Task goal » Which lines have the string "class"? Copy all of them from the entries below.
[[ Recorded information, beginning ]]
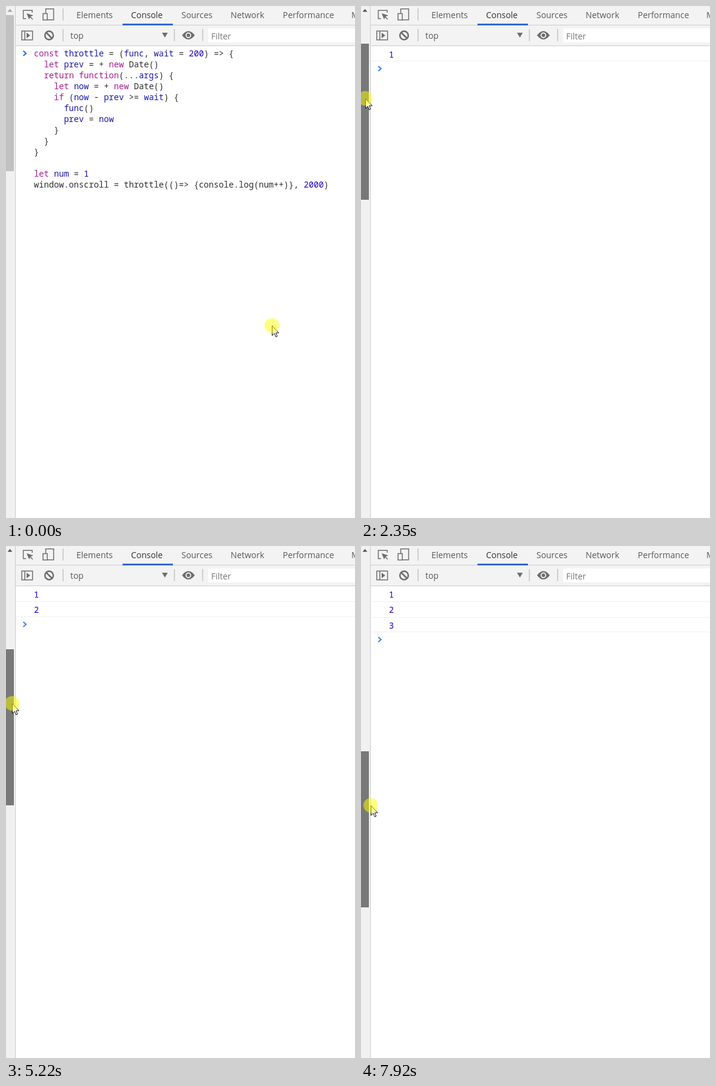
An HTML page for the animation above (8000 ms loop, 575x843 px).

```html
<!DOCTYPE html>
<html lang="en">
<head>
<meta charset="utf-8">
<style>
  html, body { margin: 0; height: 100%; overflow: hidden; background: #fff; }
  svg { display: block; }
  text { white-space: pre; }
  .ui { font: 13.95px "Open Sans", "Noto Sans", sans-serif; fill: #5a5a5a; }
  .code { font: 13.72px "Noto Sans Mono", "DejaVu Sans Mono", monospace; fill: #303030; }
  .key { fill: #a71d8f; }
  .var { fill: #1a1aa6; }
  .num { fill: #1c00cf; }
  .icon { fill: none; stroke: #6e6e6e; stroke-width: 1.5; }
  .solid { fill: #6e6e6e; }
  .prompt { fill: none; stroke: #3b7ff0; stroke-width: 2; }
</style>
</head>
<body>
<svg width="575" height="843" viewBox="0 0 575 843">
  <defs><path id="chevron" d="M28.5 -4L33 0L28.5 4"/></defs>

  <!-- page scrollbar -->
  <rect width="15" height="843" fill="#f1f1f1"/>
  <path id="arrow" d="M2.5 9.5L6.5 5L10.5 9.5Z"/>
  <rect id="thumb" width="13" height="257"/>

  <!-- toolbars -->
  <rect x="16" width="559" height="65" fill="#f3f3f3"/>
  <path d="M15.5 0V843M16 31.5H575M16 65.5H575" stroke="#ccc"/>
  <path d="M94 4V24M94 38V58M277.5 38V58M324 38V58" stroke="#c6c6c6" stroke-width="1.6"/>
  <rect x="192" y="29" width="83" height="3" fill="#3367d6"/>
  <rect x="333" y="37" width="242" height="23" fill="#fff"/>
  <g class="icon">
    <path d="M43.2 11V7.2H28.5V20.8H33M39 17L44 22" />
    <path d="M65.5 12V4.8H78.5V22.8H68"/>
    <rect x="61" y="12.5" width="7" height="10.5"/>
    <path d="M26 41.2H43.7V55.8H26ZM31 41V56"/>
    <circle cx="71" cy="48.5" r="6.9" stroke-width="2.5"/>
    <path d="M66 43.5L76 53.5" stroke-width="2.5"/>
  </g>
  <g class="solid">
    <path d="M34 12L45 15.5L40.5 17.5L38 22Z"/>
    <path d="M34 44V53L40 48.5Z"/>
    <path d="M257 44H266.5L261.8 52Z"/>
    <path d="M290 48.2Q300.5 34.5 311 48.2Q300.5 62 290 48.2Z"/>
    <circle cx="300.5" cy="48.2" r="3.8" stroke="#f3f3f3" stroke-width="1.8"/>
  </g>
  <g class="ui">
    <text x="116" y="20">Elements</text>
    <text x="206" y="20" fill="#333">Console</text>
    <text x="289" y="20">Sources</text>
    <text x="370" y="20">Network</text>
    <text x="456" y="20">Performance</text>
    <text x="569" y="20">Memory</text>
    <text x="106" y="54">top</text>
    <text x="338" y="55" fill="#757575">Filter</text>
  </g>

  <!-- console -->
  <g id="input" class="code"></g>
  <g id="result" class="code">
    <path d="M33 315L28.5 319L33 323M35 319H37" fill="none" stroke="#a0a0a0" stroke-width="1.5"/>
    <path d="M16 439.5H575" stroke="#f0f0f0"/>
  </g>
  <g id="logs" class="code"></g>
  <use id="prompt" class="prompt" href="#chevron"/>
  <use id="sent" class="prompt" href="#chevron" y="78" style="stroke:#9a9a9a"/>
  <rect id="caret" x="46" width="1" height="18"/>

  <g id="pointer">
    <path d="M.5 .5V16.5L4.2 13.2L6.7 18.9L9 17.9L6.6 12.2H11.4Z" fill="#fff" stroke="#111"/>
    <circle r="12" fill="#ff0" fill-opacity=".5"/>
  </g>
</svg>
<script>
const $ = id => document.getElementById(id);
const LOOP = 8000, STEP = 77;
const RUN = 320, CLEAR = 700, PRESS = 1430, SCROLL = 1810;
const LOG_TIMES = [2120, 3900, 5690];

const source = `const throttle = (func, wait = 200) => {
  let prev = + new Date()
  return function(...args) {
    let now = + new Date()
    if (now - prev >= wait) {
      func()
      prev = now
    }
  }
}

let num = 1
window.onscroll = throttle(()=> {console.log(num++)}, 2000)`.split('\n');

const tint = line => line.replace(/>/g, '&gt;').replace(
  /\b(const|let|return|function|new|if)\b|\b(\d+)\b|\b(?:func|wait|prev|now|args)\b|(?<=const |let )\w+/g,
  (word, key, num) => `<tspan class="${key ? 'key' : num ? 'num' : 'var'}">${word}</tspan>`);

const textRow = (html, y) => `<text x="46" y="${y}">${html}</text>`;

$('input').innerHTML = source.map((line, i) => textRow(tint(line), 83 + 18 * i)).join('');
$('result').innerHTML +=
  ['<tspan class="var" font-style="italic">ƒ</tspan> (...args) {', ...source.slice(3, 9)]
    .map((line, i) => textRow(i ? line.replace(/>/g, '&gt;') : line, 324 + 18 * i)).join('');

// Pointer moves: start time, steps, then the pointer x, y and thumb top reached
const moves = [
  [700, 8, 7, 104, 15],
  [1810, 5, 7, 162, 71],
  [2200, 3, 7, 147, 58],
  [2500, 5, 5, 244, 155],
  [3040, 3, 1, 361, 263],
  [3280, 2, 1, 376, 287],
  [3590, 7, 4, 481, 392],
  [4290, 2, 5, 403, 323],
  [4450, 2, 9, 371, 282],
  [4750, 3, 10, 282, 193],
  [5150, 4, 10, 190, 101],
  [5610, 4, 10, 105, 16],
  [6080, 1, 10, 192, 90],
  [6160, 3, 12, 262, 173],
  [6540, 3, 10, 466, 377],
  [6920, 1, 10, 475, 385],
  [7000, 4, 10, 555, 466],
  [7540, 3, 16, 428, 339],
  [7920, 1, 16, 427, 338]
];

function pose(t) {
  let now = [438, 526, 15];
  for (const [start, steps, ...goal] of moves) {
    if (t < start) break;
    const part = Math.min(1, (1 + Math.floor((t - start) / STEP)) / steps);
    now = now.map((v, i) => v + (goal[i] - v) * part);
  }
  return now.map(Math.round);
}

function logRows(count) {
  let html = '';
  for (let i = 0; i < count; i++) {
    const last = i === count - 1;
    const rule = Math.floor(65 + 25.5 * (i + 1)) + (last ? .5 : 1.5);
    html += `<text class="num" x="46" y="${Math.round(85 + 25.4 * i)}">${i + 1}</text>` +
      `<path d="M16 ${rule}H575" stroke="#f0f0f0"/>`;
  }
  return html;
}

const show = (id, on) => $(id).style.display = on ? '' : 'none';
let shown = -1;

function draw(t) {
  const [x, y, top] = pose(t);
  const ran = t >= RUN && t < CLEAR;
  const count = LOG_TIMES.filter(at => t >= at).length;

  $('pointer').setAttribute('transform', `translate(${x} ${y})`);
  $('thumb').setAttribute('y', top);
  $('thumb').setAttribute('fill', t >= PRESS ? '#787878' : x < 13 ? '#a8a8a8' : '#c1c1c1');
  $('arrow').setAttribute('fill', t >= SCROLL ? '#505050' : '#a3a3a3');

  show('input', t < CLEAR);
  show('result', ran);
  show('sent', ran);
  show('caret', t >= 170 && t < CLEAR);
  $('caret').setAttribute('y', ran ? 443 : 303);
  $('prompt').setAttribute('y', ran ? 452 : Math.round(78 + 25.4 * count));
  $('prompt').style.stroke = t < RUN ? '#2a68d8' : '';

  if (count !== shown) $('logs').innerHTML = logRows(shown = count);
}

const begin = performance.now();
function frame() {
  draw((performance.now() - begin) % LOOP);
  requestAnimationFrame(frame);
}
frame();
</script>
</body>
</html>
```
[[ Recorded information, end ]]
Reply »
  <g class="icon">
  <g class="solid">
  <g class="ui">
  <g id="input" class="code"></g>
  <g id="result" class="code">
  <g id="logs" class="code"></g>
  <use id="prompt" class="prompt" href="#chevron"/>
  <use id="sent" class="prompt" href="#chevron" y="78" style="stroke:#9a9a9a"/>
  (word, key, num) => `<tspan class="${key ? 'key' : num ? 'num' : 'var'}">${word}</tspan>`);
  ['<tspan class="var" font-style="italic">ƒ</tspan> (...args) {', ...source.slice(3, 9)]
    html += `<text class="num" x="46" y="${Math.round(85 + 25.4 * i)}">${i + 1}</text>` +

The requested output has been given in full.